The Associated Press reports the votes still aren't there for a bridge-loan package for GM and Chrysler, which Ford would also be eligible for. The current package includes the same batch of bullet points that have been circulating since the Big Three CEOs paid a visit to Washington in their most fuel-efficient vehicles. The latest talking points include the nomination of a "car czar" to oversee the loans; a March 31, 2009 deadline to produce a workable business plan including major cuts from management and labor; a one-time, one-month extension on that deadline if progress is shown; and a reduction in the pricetag to $14 billion, from $15 billion.
The money would come from a fund which was set up to help Detroit transition into a fleet of more fuel-efficient cars.
Republican Senators, the AP reports, haven't been included in the drafting of the bill and are gaining converts to help them filibuster the bill, which could come up for a vote later this evening in the House of Representatives.

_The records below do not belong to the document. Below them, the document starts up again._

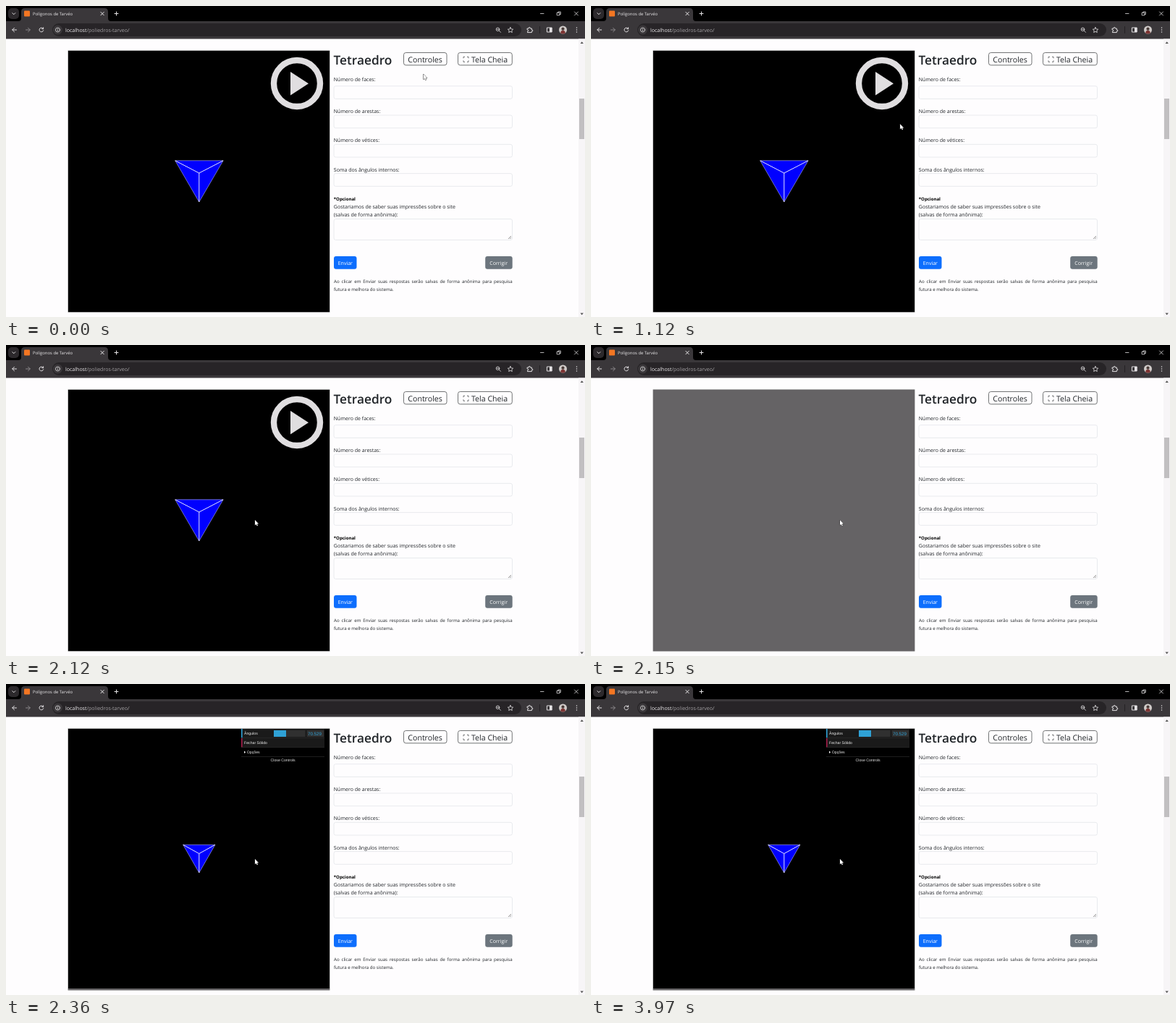
Recreate the animation shown at these times as an HTML page. Size 800x430 px, loop 4000 ms.

```html
<!DOCTYPE html>
<html lang="pt">
<head>
<meta charset="utf-8">
<title>Polígonos de Tarvéo</title>
<style>
html, body { margin: 0; width: 100%; height: 100%; overflow: hidden; background: #fefdfe; }
svg { position: absolute; left: 0; top: 0; }
svg, p { font: 7.04px "Open Sans", "Noto Sans", sans-serif; text-rendering: geometricPrecision; }
p { position: absolute; left: 453px; top: 375px; width: 246.6px; margin: 0;
    font-size: 6.15px; line-height: 11.4px; text-align: justify; color: #212529; }
.line { fill: none; stroke: #e3e1e3; stroke-linecap: round; stroke-linejoin: round; }
.field rect { fill: #fefdfe; stroke: #e4e6ea; stroke-width: .8; }
.gui { font: 5.2px "Liberation Sans", Arial, sans-serif; fill: #eee; }
.face { fill: #00f; stroke: #b4b4ff; stroke-width: .6; stroke-linejoin: round; }
.edge { fill: none; stroke: #fff; stroke-width: .9; }
</style>
</head>
<body>
<svg width="800" height="430" viewBox="0 0 800 430">
  <!-- browser frame -->
  <path d="M0 0H800V45H0z"/>
  <path d="M0 21H17Q21 21 21 17V8Q21 3 26 3H136Q141 3 141 8V17Q141 21 145 21H800V45.5H0z" fill="#3a373a"/>
  <rect x="3" y="3" width="15" height="15" rx="5" fill="#2c292c"/>
  <rect x="64" y="24" width="648" height="18" rx="9" fill="#272427"/>
  <rect x="25" y="6.5" width="8" height="8" rx="1" fill="#f37623"/>
  <circle cx="71.5" cy="33" r="6.5" fill="#3a373a"/>
  <g class="line">
    <path d="M8.8 9.7l2 2 2-2M130.9 8.4l4.4 4.4m0-4.4l-4.4 4.4M152.5 8v5m-2.5-2.5h5"/>
    <path d="M14.5 33H8.8m2.7-2.8L8.7 33l2.8 2.8"/>
    <path d="M27.5 33h5.7m-2.7-2.8l2.8 2.8-2.8 2.8" stroke="#8a878a"/>
    <path d="M51.3 31.3A2.9 2.9 0 1 0 51.7 33.8M51.6 29.8v1.9h-1.9"/>
    <g stroke-width=".8">
      <circle cx="71.5" cy="33" r="3"/>
      <path d="M71.5 33v1.4m0-3v.1"/>
      <circle cx="679.5" cy="32.3" r="2.3"/>
      <path d="M681.3 34.1l2.2 2.3M678.4 32.3h2.2"/>
      <path d="M697 29.5l1.1 2.4 2.6.3-1.9 1.8.5 2.6-2.3-1.3-2.3 1.3.5-2.6-1.9-1.8 2.6-.3z"/>
      <path d="M738.5 10.5h4.5M761.5 9.3h3.5v3.5h-3.5zM762.8 9.2V8h3.5v3.5h-1.2M785.5 8l5 5m0-5l-5 5"/>
    </g>
    <path d="M720.5 31h1.8q-.2-1.6 1-1.6t1 1.6h2v2q1.6-.2 1.6 1t-1.6 1v1.6h-5.8v-1.5q1.4-.1 1.4-1.1t-1.4-1.1z"/>
    <path d="M747.8 30h6.4v6h-6.4z"/>
    <path d="M737.5 28.5v9" stroke="#242124"/>
  </g>
  <path d="M751 30h3.2v6H751z" fill="#e3e1e3"/>
  <circle cx="769.5" cy="33" r="5.5" fill="#d0cbc9"/>
  <path d="M766.2 37.4q0-3.6 3.3-3.6t3.3 3.6q-3.3 2.2-6.6 0z" fill="#7d3433"/>
  <circle cx="769.5" cy="31.7" r="2.1" fill="#493b38"/>
  <path d="M788.5 30v.1m0 2.9v.1m0 2.9v.1" class="line" stroke-width="1.5"/>
  <text x="37" y="12.7" font-size="5.9" fill="#e8e6e8">Polígonos de Tarvéo</text>
  <text x="82" y="35.7" fill="#eeecee">localhost<tspan fill="#a5a2a5">/poliedros-tarveo/</tspan></text>

  <!-- scrollbar -->
  <path d="M791 45.5h9V430h-9z" fill="#f7f5f7"/>
  <path d="M792 128h7v56h-7z" fill="#c1bfc1"/>
  <path d="M793.5 52l2.2-2.7 2.2 2.7zM793.5 424.5l2.2 2.7 2.2-2.7z" fill="#555"/>

  <!-- form -->
  <g fill="#212529">
    <text x="452.5" y="80.6" font-size="17.3" font-weight="600">Tetraedro</text>
    <g font-size="10.6">
      <text x="555.3" y="77.5">Controles</text>
      <text x="643" y="77.5">Tela Cheia</text>
    </g>
    <g fill="none" stroke="#505254" stroke-width=".8">
      <rect x="549.5" y="64.5" width="59.5" height="17.3" rx="3"/>
      <rect x="624.5" y="64.5" width="74.8" height="17.3" rx="3"/>
      <path d="M632 72.3v-2h2m3 0h2v2m0 3v2h-2m-3 0h-2v-2"/>
    </g>
    <text x="452.8" y="104">Número de faces:</text>
    <text x="452.8" y="148.3">Número de arestas:</text>
    <text x="452.8" y="188.3">Número de vétices:</text>
    <text x="452.8" y="228.6">Soma dos ângulos internos:</text>
    <text x="452.8" y="269" font-size="6.05" font-weight="700" fill="#000">*Opcional</text>
    <text x="452.8" y="280.2">Gostariamos de saber suas impressões sobre o site</text>
    <text x="452.8" y="291.3">(salvas de forma anônima):</text>
  </g>
  <g class="field">
    <rect x="453" y="110.7" width="246.5" height="17.7" rx="2.5"/>
    <rect x="453" y="151" width="246.5" height="17.7" rx="2.5"/>
    <rect x="453" y="191.3" width="246.5" height="17.7" rx="2.5"/>
    <rect x="453" y="231.6" width="246.5" height="17.7" rx="2.5"/>
    <rect x="453" y="294.5" width="246.5" height="29" rx="2.5"/>
  </g>
  <path d="M694 322l4-4m-1.8 4l1.8-1.8" stroke="#666" stroke-width=".7"/>
  <rect x="453" y="346" width="31.5" height="17.7" rx="3" fill="#0d6efd"/>
  <rect x="662.2" y="346" width="37.5" height="17.7" rx="3" fill="#6c757d"/>
  <g fill="#fff">
    <text x="458.7" y="357.5">Enviar</text>
    <text x="668.3" y="357.5">Corrigir</text>
  </g>

  <!-- viewer: poster, loading grey, live scene -->
  <path d="M85.6 61.6h361.8v361.8H85.6z" fill="#656365"/>
  <g id="poster">
    <path d="M86 62h361v361H86z"/>
    <circle cx="402" cy="107" r="32" fill="none" stroke="#e0dee0" stroke-width="8.4"/>
    <path d="M393 91v32.5l25-16.2z" fill="#e0dee0"/>
    <path class="face" d="M233.7 213.8h66.4L266.8 271z"/>
    <path class="edge" d="M233.7 213.8l33.1 17.2 33.3-17.2M266.8 231v40"/>
  </g>
  <g id="scene" class="gui">
    <path d="M86 62h361v359H86z" fill="#000"/>
    <path class="face" d="M244.7 222.3h44.2L266.8 261z"/>
    <path class="edge" d="M244.7 222.3l22.1 12.2 22.1-12.2M266.8 234.5V261"/>
    <path d="M325 62h115v25.7H325z" fill="#1a1a1a"/>
    <path d="M325 74.6h115M325 87.6h115M325 100.5h115" stroke="#2c2c2c" stroke-width=".7"/>
    <path d="M325 62h1.6v12.3H325z" fill="#2fa1d6"/>
    <path d="M325 75h1.6v12.3H325z" fill="#a51c49"/>
    <path d="M370 64h43.5v9H370zM415.7 64H439v9h-23.3z" fill="#303030"/>
    <path d="M370 64h17v9h-17z" fill="#2fa1d6"/>
    <text x="417" y="70.8" font-size="6.2" fill="#2fa1d6">70.529</text>
    <text x="329" y="70">Ângulos</text>
    <text x="329" y="83">Fechar Sólido</text>
    <path d="M329 92.5l2.2 1.7-2.2 1.7z"/>
    <text x="332.8" y="96">Opções</text>
    <text x="365.5" y="107">Close Controls</text>
  </g>

  <path id="cursor" d="M0 0V7.2L1.7 5.7 2.8 8.2 3.9 7.7 2.8 5.3H5z"
        fill="#fff" stroke="#222" stroke-width=".9" paint-order="stroke"/>
</svg>
<p>Ao clicar em Enviar suas respostas serão salvas de forma anônima para pesquisa futura e melhora do sistema.</p>
<script>
const [poster, scene, cursor] = ["poster", "scene", "cursor"].map(id => document.getElementById(id));
const show = (el, on) => el.style.display = on ? "" : "none";
const bezier = (a, b, c, k) => (1 - k) ** 2 * a + 2 * k * (1 - k) * b + k * k * c;

function draw() {
  const t = performance.now() % 4000;
  const u = Math.min(1, Math.max(0, (t - 890) / 440));
  const k = u * u * (3 - 2 * u);
  const x = bezier(576.8, 411, 344, k), y = bezier(94.3, 147, 242, k);
  cursor.setAttribute("transform", `translate(${x} ${y})`);
  show(poster, t < 2150);
  show(scene, t >= 2360);
  requestAnimationFrame(draw);
}
draw();
</script>
</body>
</html>
```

In current form, the bill also includes bailouts for mass transit systems that bet on badly structured investments--and it also includes an unrelated pay raise for federal judges. It also includes provisions that could force automakers to conform to state greenhouse-gas limits that are being battled over in court.
Meanwhile, House Republicans are trying to float a bill that would simply insure private investments in the auto companies, not pump taxpayer dollars into them.
If the current bill passes the House, it could come up for a Senate vote later this week--but the AP notes that the House is reluctant to vote until it's certain the Senate will pass the bill.
UPDATE: The bill passed the House last night 237-170. A Senate vote is still pending.